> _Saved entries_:

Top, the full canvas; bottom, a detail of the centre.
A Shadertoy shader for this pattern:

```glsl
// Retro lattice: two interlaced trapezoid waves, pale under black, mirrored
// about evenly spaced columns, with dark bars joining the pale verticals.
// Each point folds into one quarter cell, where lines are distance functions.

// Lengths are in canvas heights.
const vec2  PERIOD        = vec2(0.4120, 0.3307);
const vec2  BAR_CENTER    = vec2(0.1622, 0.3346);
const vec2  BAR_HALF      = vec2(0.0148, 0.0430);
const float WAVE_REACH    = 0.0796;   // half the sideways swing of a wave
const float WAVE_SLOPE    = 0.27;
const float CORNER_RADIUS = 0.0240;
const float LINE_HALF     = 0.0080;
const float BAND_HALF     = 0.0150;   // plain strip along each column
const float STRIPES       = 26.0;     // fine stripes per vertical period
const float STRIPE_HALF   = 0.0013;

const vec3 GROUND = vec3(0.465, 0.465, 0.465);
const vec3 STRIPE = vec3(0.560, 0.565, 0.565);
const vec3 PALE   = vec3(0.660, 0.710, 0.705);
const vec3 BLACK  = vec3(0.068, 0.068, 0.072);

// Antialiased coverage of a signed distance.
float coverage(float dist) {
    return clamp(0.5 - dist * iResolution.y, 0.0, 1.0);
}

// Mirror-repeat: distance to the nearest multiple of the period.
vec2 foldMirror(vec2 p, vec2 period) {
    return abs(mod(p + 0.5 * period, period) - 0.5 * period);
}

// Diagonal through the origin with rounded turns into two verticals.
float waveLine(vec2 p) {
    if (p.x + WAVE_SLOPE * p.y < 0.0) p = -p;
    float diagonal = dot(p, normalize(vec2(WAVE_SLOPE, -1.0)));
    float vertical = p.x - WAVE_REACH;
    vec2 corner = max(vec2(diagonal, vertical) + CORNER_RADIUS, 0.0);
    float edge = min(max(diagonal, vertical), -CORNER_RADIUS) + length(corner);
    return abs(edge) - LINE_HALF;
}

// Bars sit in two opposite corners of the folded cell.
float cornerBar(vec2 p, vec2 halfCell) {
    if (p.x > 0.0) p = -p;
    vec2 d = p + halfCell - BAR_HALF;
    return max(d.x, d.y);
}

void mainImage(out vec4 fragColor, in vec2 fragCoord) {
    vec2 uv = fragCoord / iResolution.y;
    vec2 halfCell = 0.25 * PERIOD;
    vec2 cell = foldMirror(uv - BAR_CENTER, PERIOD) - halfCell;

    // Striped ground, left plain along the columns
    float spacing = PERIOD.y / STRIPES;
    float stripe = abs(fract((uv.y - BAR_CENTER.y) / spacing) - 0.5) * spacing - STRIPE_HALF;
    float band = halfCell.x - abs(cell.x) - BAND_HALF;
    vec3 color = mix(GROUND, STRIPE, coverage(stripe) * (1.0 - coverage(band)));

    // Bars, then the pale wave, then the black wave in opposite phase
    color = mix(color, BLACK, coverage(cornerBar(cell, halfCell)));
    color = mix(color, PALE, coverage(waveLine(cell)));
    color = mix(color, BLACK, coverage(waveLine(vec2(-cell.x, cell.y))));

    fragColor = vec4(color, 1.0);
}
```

==

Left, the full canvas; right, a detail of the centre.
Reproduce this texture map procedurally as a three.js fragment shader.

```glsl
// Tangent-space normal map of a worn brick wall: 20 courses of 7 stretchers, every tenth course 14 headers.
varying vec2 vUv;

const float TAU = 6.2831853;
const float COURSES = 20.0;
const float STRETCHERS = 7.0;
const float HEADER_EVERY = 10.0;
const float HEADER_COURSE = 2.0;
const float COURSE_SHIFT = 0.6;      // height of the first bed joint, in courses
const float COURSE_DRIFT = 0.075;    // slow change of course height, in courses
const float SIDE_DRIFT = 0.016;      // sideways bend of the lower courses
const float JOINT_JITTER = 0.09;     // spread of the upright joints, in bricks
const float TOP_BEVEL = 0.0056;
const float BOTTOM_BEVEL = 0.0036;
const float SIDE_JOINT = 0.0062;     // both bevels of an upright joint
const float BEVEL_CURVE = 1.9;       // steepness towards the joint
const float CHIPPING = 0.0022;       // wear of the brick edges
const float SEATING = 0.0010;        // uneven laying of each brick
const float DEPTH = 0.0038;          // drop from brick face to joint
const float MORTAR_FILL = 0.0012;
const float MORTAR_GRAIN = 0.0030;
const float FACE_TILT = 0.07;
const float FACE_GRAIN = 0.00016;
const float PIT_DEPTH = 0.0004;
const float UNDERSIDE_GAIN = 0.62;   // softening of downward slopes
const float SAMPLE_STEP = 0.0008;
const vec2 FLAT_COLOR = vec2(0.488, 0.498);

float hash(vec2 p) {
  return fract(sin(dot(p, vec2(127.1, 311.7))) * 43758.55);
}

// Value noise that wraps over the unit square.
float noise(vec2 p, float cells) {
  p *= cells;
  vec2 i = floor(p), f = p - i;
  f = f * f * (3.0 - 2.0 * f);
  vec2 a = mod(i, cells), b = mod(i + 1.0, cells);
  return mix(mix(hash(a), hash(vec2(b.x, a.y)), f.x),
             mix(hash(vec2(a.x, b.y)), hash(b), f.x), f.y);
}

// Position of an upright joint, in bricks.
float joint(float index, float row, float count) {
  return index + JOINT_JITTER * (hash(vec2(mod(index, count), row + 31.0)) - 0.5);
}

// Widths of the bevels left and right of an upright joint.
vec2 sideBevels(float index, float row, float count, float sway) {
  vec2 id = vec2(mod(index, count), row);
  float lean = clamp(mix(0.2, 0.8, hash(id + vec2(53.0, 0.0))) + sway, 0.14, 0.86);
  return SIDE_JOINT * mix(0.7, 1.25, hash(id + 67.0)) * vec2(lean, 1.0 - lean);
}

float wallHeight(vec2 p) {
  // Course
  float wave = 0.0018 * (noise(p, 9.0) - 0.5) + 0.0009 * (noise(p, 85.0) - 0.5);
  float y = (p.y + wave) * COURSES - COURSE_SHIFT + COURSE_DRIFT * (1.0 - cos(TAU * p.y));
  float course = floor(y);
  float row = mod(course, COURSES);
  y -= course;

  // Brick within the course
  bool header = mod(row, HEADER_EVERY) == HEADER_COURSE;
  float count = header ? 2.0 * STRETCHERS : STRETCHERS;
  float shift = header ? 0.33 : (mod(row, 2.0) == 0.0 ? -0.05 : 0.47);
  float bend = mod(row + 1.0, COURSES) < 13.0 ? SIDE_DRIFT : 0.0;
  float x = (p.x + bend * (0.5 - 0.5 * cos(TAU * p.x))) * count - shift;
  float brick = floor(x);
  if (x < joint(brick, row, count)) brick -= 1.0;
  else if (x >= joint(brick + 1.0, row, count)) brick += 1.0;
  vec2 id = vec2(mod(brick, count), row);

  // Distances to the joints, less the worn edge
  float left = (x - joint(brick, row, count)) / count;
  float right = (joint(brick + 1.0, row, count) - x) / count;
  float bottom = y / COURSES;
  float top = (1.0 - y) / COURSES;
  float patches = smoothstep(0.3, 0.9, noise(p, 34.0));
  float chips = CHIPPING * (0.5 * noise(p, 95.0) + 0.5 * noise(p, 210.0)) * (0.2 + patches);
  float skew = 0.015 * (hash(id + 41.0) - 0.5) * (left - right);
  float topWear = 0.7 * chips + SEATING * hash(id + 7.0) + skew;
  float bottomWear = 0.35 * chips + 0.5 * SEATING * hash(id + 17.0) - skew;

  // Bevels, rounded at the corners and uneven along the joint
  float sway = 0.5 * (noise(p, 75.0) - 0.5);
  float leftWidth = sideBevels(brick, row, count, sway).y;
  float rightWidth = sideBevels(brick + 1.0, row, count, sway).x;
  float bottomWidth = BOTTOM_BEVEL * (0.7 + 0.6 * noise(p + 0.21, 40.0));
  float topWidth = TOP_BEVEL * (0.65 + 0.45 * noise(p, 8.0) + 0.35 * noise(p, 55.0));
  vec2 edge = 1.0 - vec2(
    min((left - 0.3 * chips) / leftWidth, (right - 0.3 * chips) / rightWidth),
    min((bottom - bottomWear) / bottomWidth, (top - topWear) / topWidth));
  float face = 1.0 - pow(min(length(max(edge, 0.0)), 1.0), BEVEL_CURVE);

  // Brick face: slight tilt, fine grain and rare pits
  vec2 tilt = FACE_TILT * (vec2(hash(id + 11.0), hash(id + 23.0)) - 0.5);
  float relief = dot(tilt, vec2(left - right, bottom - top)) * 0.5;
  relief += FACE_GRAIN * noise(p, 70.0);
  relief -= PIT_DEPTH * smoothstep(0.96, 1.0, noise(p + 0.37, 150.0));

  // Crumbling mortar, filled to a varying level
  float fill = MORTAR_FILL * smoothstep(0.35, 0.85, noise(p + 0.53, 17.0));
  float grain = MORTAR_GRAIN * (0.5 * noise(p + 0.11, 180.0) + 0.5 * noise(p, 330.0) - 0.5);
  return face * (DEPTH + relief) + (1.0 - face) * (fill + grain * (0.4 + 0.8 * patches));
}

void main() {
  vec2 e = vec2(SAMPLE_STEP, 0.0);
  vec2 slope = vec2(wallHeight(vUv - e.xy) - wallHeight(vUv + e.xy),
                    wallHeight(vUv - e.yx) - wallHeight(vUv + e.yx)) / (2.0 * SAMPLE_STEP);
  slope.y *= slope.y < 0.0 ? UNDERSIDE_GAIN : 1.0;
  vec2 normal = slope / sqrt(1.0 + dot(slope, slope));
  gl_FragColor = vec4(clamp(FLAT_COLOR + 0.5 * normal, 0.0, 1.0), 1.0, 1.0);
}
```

* * *

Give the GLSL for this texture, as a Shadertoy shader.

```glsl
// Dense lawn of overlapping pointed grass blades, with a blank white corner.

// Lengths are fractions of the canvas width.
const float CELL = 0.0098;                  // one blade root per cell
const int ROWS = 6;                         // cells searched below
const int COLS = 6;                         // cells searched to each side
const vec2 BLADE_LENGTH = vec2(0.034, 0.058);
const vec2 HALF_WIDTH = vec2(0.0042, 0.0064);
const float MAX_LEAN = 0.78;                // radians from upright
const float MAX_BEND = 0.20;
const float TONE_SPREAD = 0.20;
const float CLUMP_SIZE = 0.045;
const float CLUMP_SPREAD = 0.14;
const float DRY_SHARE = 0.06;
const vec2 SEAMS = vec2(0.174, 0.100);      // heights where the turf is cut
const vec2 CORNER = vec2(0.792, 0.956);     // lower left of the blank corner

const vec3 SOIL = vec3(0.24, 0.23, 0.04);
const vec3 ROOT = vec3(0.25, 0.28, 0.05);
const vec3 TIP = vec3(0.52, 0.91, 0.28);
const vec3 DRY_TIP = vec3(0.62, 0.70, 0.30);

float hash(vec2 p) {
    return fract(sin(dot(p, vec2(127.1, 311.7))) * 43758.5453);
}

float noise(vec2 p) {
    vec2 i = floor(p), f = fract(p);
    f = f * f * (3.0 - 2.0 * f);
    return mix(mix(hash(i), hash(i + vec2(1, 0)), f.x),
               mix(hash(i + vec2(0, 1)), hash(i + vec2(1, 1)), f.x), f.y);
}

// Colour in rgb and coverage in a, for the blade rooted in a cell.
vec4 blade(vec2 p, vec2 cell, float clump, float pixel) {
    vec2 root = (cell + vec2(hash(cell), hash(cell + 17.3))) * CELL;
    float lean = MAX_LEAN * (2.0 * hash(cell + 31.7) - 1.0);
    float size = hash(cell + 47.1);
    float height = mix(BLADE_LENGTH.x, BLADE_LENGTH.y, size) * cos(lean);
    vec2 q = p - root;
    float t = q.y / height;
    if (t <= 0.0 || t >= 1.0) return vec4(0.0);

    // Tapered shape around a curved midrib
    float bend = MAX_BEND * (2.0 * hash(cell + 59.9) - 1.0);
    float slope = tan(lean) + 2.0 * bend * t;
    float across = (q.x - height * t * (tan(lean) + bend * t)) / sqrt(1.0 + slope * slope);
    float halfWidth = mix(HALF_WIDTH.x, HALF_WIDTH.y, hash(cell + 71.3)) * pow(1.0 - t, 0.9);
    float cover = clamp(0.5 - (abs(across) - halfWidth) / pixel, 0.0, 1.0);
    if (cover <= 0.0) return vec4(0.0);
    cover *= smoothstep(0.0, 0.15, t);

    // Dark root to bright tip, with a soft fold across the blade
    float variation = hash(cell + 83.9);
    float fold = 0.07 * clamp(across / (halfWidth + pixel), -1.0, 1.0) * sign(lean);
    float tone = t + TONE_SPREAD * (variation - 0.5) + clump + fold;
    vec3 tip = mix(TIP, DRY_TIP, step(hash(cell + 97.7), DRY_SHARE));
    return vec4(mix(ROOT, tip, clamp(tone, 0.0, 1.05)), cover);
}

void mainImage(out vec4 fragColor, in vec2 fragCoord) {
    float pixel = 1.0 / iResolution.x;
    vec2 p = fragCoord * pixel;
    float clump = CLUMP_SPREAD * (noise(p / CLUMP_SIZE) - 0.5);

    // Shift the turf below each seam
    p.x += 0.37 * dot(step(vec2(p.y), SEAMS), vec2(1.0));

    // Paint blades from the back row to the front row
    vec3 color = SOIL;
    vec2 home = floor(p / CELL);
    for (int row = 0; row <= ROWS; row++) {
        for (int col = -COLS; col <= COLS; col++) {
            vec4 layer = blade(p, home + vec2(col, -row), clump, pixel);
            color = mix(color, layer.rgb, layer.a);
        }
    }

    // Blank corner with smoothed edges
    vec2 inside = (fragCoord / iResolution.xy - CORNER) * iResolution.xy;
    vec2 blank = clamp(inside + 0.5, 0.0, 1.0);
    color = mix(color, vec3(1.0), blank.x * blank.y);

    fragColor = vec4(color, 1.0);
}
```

> _What to do_: Each line holding the word "clamp" must be copied from the data.

> _Response to this exercise_:
    return clamp(0.5 - dist * iResolution.y, 0.0, 1.0);
  float lean = clamp(mix(0.2, 0.8, hash(id + vec2(53.0, 0.0))) + sway, 0.14, 0.86);
  gl_FragColor = vec4(clamp(FLAT_COLOR + 0.5 * normal, 0.0, 1.0), 1.0, 1.0);
    float cover = clamp(0.5 - (abs(across) - halfWidth) / pixel, 0.0, 1.0);
    float fold = 0.07 * clamp(across / (halfWidth + pixel), -1.0, 1.0) * sign(lean);
    return vec4(mix(ROOT, tip, clamp(tone, 0.0, 1.05)), cover);
    vec2 blank = clamp(inside + 0.5, 0.0, 1.0);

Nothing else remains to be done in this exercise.